Task instructions:
Please return only the lines from the one holding "118 Q192 150" through the one holding "344 L328 352", exactly as they appear in the records below, both ends included.

::: Records :::

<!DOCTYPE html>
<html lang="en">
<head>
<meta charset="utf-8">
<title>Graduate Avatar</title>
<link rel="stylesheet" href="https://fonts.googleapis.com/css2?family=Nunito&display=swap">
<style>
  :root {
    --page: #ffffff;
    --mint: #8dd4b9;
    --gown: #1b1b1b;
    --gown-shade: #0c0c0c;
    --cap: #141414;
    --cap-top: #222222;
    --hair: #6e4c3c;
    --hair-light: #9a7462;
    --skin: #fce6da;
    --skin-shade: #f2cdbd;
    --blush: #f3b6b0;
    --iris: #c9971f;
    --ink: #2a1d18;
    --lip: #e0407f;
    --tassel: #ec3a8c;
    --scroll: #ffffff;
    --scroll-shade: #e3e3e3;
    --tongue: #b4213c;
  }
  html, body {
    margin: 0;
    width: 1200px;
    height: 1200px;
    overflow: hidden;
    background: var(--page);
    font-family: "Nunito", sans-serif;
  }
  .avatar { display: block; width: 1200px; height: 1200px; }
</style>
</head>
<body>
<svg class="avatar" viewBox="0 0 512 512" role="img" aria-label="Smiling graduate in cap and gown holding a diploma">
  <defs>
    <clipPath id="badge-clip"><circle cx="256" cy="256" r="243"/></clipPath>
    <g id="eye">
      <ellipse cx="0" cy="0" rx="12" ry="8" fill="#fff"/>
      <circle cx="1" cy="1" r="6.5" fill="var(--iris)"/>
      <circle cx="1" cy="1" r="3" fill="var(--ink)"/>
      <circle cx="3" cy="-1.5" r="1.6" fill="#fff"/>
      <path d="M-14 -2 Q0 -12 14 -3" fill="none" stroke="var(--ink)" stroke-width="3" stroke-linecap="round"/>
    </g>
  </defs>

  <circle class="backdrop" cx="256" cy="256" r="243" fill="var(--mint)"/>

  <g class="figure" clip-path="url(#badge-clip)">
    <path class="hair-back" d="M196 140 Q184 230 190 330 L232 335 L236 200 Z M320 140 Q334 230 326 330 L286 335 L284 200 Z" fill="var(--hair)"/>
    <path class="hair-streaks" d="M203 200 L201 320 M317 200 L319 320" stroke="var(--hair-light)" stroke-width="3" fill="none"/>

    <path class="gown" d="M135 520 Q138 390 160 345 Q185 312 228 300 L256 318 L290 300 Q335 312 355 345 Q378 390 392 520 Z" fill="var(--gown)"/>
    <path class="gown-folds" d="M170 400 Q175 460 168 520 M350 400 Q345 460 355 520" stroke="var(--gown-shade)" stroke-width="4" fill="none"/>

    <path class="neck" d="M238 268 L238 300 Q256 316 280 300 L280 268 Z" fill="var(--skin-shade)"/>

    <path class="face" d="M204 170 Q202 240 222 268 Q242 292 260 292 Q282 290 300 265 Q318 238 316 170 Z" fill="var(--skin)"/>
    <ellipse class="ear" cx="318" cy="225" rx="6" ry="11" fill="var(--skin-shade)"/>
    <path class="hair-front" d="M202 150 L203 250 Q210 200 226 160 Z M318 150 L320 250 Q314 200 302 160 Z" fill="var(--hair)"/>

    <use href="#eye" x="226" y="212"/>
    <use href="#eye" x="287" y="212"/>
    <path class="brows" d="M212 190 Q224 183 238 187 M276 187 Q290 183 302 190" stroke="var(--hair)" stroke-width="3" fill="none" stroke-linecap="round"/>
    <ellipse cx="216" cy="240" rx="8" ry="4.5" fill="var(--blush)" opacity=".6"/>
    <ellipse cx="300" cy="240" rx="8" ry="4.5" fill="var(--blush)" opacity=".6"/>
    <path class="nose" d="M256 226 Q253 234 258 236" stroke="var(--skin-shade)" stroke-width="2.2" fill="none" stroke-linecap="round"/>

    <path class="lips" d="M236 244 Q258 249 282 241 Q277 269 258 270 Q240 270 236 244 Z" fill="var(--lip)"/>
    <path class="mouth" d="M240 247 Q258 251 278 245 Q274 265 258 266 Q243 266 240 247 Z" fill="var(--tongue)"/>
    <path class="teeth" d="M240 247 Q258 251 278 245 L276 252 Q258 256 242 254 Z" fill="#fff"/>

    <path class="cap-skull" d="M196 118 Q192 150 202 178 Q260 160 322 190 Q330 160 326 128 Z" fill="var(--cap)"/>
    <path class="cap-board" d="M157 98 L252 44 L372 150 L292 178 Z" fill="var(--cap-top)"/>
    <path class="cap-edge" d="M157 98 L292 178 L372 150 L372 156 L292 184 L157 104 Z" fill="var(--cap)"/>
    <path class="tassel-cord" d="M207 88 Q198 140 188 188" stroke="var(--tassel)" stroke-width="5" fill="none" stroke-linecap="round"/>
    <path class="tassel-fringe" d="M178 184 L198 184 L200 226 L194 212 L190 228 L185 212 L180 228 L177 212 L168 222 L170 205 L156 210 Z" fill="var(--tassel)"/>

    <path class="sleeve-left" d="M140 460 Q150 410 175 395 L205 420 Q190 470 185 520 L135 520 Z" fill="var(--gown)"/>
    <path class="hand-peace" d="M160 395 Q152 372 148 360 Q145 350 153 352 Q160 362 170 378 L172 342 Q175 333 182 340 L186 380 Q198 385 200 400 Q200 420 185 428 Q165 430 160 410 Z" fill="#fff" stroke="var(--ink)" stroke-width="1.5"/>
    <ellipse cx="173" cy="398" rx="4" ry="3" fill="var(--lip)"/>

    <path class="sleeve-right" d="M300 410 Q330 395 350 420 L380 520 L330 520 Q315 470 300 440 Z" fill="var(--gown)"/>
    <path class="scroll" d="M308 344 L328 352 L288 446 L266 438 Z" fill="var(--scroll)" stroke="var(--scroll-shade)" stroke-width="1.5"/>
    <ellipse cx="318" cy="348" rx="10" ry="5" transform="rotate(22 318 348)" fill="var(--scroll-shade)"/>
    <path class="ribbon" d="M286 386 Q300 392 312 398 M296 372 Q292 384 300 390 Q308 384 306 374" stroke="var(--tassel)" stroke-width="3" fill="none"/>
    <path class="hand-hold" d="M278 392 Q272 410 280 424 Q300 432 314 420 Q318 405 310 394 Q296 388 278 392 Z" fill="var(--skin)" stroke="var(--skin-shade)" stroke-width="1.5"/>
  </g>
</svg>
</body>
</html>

:::

Written answer:
    <path class="cap-skull" d="M196 118 Q192 150 202 178 Q260 160 322 190 Q330 160 326 128 Z" fill="var(--cap)"/>
    <path class="cap-board" d="M157 98 L252 44 L372 150 L292 178 Z" fill="var(--cap-top)"/>
    <path class="cap-edge" d="M157 98 L292 178 L372 150 L372 156 L292 184 L157 104 Z" fill="var(--cap)"/>
    <path class="tassel-cord" d="M207 88 Q198 140 188 188" stroke="var(--tassel)" stroke-width="5" fill="none" stroke-linecap="round"/>
    <path class="tassel-fringe" d="M178 184 L198 184 L200 226 L194 212 L190 228 L185 212 L180 228 L177 212 L168 222 L170 205 L156 210 Z" fill="var(--tassel)"/>

    <path class="sleeve-left" d="M140 460 Q150 410 175 395 L205 420 Q190 470 185 520 L135 520 Z" fill="var(--gown)"/>
    <path class="hand-peace" d="M160 395 Q152 372 148 360 Q145 350 153 352 Q160 362 170 378 L172 342 Q175 333 182 340 L186 380 Q198 385 200 400 Q200 420 185 428 Q165 430 160 410 Z" fill="#fff" stroke="var(--ink)" stroke-width="1.5"/>
    <ellipse cx="173" cy="398" rx="4" ry="3" fill="var(--lip)"/>

    <path class="sleeve-right" d="M300 410 Q330 395 350 420 L380 520 L330 520 Q315 470 300 440 Z" fill="var(--gown)"/>
    <path class="scroll" d="M308 344 L328 352 L288 446 L266 438 Z" fill="var(--scroll)" stroke="var(--scroll-shade)" stroke-width="1.5"/>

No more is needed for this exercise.